For years, scholars have documented the national crisis in indigent defense and its many tragic implications, and yet the crisis persists. Traditionally, the appellate and political processes were th… Jan. 1, 2009 http://papers.ssrn.com/...

Docket

Last updated May 11, 2022, 8 p.m.

Docket sheet not available via the Clearinghouse.

State / Territory: Massachusetts

Case Type(s):

Indigent Defense

Key Dates

Filing Date: May 6, 2004

Closing Date: 2004

Case Ongoing: No

Plaintiffs

Plaintiff Description:

Indigent defendants in criminal cases that were not afforded counsel due to a shortage of lawyers in Hampden County due to budget restraints.

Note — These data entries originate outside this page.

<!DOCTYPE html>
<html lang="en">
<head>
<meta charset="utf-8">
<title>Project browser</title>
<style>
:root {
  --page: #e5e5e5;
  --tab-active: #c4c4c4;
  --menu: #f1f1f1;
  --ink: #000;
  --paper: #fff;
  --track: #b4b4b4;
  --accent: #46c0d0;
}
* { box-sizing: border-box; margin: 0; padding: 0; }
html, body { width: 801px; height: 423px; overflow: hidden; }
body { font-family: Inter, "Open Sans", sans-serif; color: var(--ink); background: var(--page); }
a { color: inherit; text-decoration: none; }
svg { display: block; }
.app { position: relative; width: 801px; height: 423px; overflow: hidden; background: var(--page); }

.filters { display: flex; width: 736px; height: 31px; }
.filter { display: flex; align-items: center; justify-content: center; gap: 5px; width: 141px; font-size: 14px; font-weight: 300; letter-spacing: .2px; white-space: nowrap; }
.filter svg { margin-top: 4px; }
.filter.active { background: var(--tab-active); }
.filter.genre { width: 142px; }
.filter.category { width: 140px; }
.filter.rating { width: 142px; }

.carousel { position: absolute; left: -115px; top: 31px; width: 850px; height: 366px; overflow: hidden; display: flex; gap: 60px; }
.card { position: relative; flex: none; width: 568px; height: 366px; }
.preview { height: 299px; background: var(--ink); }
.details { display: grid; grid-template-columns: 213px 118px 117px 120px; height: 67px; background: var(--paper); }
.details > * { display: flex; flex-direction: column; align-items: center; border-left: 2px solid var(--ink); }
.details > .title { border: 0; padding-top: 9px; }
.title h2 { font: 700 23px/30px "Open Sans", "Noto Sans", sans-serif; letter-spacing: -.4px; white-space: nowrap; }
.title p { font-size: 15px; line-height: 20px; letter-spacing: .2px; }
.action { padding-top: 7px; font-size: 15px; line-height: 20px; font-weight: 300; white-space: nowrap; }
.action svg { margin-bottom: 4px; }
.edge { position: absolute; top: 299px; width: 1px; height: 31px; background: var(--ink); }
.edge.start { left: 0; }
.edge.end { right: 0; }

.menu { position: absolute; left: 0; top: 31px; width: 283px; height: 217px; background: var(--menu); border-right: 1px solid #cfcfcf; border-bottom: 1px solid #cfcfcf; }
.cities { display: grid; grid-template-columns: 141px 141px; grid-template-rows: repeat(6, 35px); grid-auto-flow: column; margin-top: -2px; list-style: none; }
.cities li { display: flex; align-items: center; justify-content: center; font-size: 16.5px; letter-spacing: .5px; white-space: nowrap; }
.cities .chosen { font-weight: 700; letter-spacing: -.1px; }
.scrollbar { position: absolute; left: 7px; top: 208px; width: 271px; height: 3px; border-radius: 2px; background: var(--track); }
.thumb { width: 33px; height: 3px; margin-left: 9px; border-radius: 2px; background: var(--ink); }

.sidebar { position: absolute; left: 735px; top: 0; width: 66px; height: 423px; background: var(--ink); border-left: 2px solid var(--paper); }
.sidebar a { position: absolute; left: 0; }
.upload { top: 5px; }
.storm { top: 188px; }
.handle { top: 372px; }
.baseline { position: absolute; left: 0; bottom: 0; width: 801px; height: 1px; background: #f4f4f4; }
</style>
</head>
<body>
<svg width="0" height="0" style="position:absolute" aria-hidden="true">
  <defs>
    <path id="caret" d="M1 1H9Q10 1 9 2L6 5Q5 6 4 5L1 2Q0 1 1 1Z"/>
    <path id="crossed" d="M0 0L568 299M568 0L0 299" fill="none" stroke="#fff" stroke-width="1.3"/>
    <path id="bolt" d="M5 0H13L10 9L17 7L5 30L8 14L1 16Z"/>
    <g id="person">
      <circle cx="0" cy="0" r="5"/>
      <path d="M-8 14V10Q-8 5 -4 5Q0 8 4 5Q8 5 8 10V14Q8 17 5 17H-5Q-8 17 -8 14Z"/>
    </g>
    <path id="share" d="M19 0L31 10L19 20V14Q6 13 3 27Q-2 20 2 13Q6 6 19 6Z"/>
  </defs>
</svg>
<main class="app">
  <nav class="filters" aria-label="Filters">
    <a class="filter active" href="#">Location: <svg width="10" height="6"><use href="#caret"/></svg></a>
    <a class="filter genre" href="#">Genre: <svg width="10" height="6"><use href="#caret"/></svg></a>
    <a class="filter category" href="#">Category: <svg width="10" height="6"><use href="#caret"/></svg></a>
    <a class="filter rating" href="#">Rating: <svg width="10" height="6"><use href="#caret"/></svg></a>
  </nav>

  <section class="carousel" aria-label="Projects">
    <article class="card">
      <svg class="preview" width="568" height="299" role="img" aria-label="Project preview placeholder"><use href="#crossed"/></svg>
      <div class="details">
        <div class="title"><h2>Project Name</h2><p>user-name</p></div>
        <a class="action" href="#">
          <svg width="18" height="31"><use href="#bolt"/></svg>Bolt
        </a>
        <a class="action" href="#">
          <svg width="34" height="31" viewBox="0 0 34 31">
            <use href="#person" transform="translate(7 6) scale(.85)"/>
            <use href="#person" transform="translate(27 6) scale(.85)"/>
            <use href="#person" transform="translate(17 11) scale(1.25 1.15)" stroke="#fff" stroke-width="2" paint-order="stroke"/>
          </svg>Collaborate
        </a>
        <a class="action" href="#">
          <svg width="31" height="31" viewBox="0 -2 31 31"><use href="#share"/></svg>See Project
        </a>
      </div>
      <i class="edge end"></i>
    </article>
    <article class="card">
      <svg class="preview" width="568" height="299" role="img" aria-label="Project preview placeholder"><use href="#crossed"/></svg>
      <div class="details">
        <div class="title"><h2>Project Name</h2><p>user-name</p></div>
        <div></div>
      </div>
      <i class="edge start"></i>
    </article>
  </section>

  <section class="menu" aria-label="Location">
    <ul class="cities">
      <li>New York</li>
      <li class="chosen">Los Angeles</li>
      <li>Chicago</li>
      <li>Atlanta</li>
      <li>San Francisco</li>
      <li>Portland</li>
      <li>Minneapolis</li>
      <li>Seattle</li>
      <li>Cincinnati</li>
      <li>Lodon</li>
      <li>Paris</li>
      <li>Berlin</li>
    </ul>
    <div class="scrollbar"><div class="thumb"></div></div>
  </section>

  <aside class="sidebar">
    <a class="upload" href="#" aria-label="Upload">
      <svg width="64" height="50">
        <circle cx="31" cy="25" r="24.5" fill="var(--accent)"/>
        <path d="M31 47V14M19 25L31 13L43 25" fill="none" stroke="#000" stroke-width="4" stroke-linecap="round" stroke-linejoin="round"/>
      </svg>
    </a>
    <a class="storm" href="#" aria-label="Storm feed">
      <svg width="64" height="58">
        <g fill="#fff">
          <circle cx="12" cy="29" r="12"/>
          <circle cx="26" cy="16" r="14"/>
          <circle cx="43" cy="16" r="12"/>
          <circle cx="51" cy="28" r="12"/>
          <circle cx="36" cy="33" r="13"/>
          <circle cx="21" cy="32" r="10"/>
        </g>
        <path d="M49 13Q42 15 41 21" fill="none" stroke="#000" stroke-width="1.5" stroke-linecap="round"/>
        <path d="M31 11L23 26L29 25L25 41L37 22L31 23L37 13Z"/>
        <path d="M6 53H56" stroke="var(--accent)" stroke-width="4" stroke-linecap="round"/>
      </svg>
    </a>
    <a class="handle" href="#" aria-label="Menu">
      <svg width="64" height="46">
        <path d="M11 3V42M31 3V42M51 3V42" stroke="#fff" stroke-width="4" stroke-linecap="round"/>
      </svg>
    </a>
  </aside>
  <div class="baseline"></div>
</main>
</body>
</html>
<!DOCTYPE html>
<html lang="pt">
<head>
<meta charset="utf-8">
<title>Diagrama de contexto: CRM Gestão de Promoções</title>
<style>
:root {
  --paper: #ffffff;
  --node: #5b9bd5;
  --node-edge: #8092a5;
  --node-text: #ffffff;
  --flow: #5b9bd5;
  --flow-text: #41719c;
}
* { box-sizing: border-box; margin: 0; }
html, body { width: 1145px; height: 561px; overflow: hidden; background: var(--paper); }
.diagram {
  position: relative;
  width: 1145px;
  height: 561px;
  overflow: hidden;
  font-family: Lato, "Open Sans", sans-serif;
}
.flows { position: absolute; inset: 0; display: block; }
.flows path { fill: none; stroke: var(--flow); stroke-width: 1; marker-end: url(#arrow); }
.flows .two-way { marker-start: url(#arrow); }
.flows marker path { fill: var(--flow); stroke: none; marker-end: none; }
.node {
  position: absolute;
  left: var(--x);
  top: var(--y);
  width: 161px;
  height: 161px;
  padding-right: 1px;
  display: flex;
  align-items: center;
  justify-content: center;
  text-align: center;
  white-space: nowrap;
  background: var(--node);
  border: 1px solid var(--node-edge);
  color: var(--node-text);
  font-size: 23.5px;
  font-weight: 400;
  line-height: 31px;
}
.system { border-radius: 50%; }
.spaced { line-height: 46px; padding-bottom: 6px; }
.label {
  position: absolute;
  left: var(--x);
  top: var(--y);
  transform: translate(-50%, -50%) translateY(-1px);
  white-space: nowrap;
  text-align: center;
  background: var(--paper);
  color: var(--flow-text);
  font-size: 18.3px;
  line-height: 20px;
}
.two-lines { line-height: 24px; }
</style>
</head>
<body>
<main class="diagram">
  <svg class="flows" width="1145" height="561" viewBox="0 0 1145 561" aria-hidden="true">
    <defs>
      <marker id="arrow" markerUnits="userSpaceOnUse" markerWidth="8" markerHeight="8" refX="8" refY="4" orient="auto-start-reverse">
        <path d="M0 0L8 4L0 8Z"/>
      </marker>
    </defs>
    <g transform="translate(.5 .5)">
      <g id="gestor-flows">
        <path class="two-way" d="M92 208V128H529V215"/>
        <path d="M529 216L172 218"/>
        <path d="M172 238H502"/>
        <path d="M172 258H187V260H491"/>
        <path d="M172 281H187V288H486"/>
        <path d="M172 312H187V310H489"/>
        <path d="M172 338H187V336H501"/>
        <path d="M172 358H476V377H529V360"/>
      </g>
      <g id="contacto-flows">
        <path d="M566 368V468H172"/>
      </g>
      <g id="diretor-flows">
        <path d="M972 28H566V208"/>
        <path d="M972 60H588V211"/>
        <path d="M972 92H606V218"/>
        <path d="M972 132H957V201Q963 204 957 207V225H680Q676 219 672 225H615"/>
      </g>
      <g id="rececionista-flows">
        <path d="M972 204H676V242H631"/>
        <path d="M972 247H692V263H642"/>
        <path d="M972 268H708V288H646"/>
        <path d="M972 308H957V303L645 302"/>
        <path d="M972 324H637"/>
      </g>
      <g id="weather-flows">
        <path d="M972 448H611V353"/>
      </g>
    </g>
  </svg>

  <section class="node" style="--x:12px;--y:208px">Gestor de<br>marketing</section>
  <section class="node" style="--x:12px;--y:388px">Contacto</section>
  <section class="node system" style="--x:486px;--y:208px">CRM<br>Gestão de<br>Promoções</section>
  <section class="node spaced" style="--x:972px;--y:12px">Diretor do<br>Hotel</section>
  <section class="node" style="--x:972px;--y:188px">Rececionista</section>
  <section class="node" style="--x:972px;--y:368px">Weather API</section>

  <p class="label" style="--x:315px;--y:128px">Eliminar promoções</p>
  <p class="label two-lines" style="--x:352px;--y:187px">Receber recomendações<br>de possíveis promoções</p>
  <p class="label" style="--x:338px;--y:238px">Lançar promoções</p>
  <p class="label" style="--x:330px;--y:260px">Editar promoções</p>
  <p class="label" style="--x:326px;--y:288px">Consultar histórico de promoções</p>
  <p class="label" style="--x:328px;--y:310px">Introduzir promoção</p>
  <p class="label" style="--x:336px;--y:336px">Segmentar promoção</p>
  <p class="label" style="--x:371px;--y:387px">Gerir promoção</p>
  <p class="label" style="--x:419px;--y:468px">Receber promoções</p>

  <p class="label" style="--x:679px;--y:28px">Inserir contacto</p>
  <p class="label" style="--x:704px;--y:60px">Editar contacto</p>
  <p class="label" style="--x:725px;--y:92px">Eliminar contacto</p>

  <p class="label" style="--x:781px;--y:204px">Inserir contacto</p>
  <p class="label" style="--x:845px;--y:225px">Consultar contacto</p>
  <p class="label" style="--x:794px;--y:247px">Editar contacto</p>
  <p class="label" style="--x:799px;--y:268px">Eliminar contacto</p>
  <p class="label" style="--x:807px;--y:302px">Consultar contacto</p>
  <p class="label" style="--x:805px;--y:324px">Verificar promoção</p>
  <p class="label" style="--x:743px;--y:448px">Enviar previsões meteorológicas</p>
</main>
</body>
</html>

While not officially certified as a class action, the judgment applies to any other indigent criminal defendant.

Plaintiff Type(s):

Private Plaintiff

Attorney Organizations:

Legal Services/Legal Aid

ACLU Affiliates (any)

Public Interest Lawyer: Yes

Filed Pro Se: No

Class Action Sought: Yes

Class Action Outcome: Granted

Defendants

Justices in the Hampden Superior Court (Suffolk), State

Case Details

Causes of Action:

State law

Availably Documents:

Trial Court Docket

Injunctive (or Injunctive-like) Relief

Any published opinion

Outcome

Prevailing Party: Mixed

Nature of Relief:

Declaratory Judgment

Source of Relief:

Litigation

Issues

General:

Funding

Crowding:

Crowding / caseload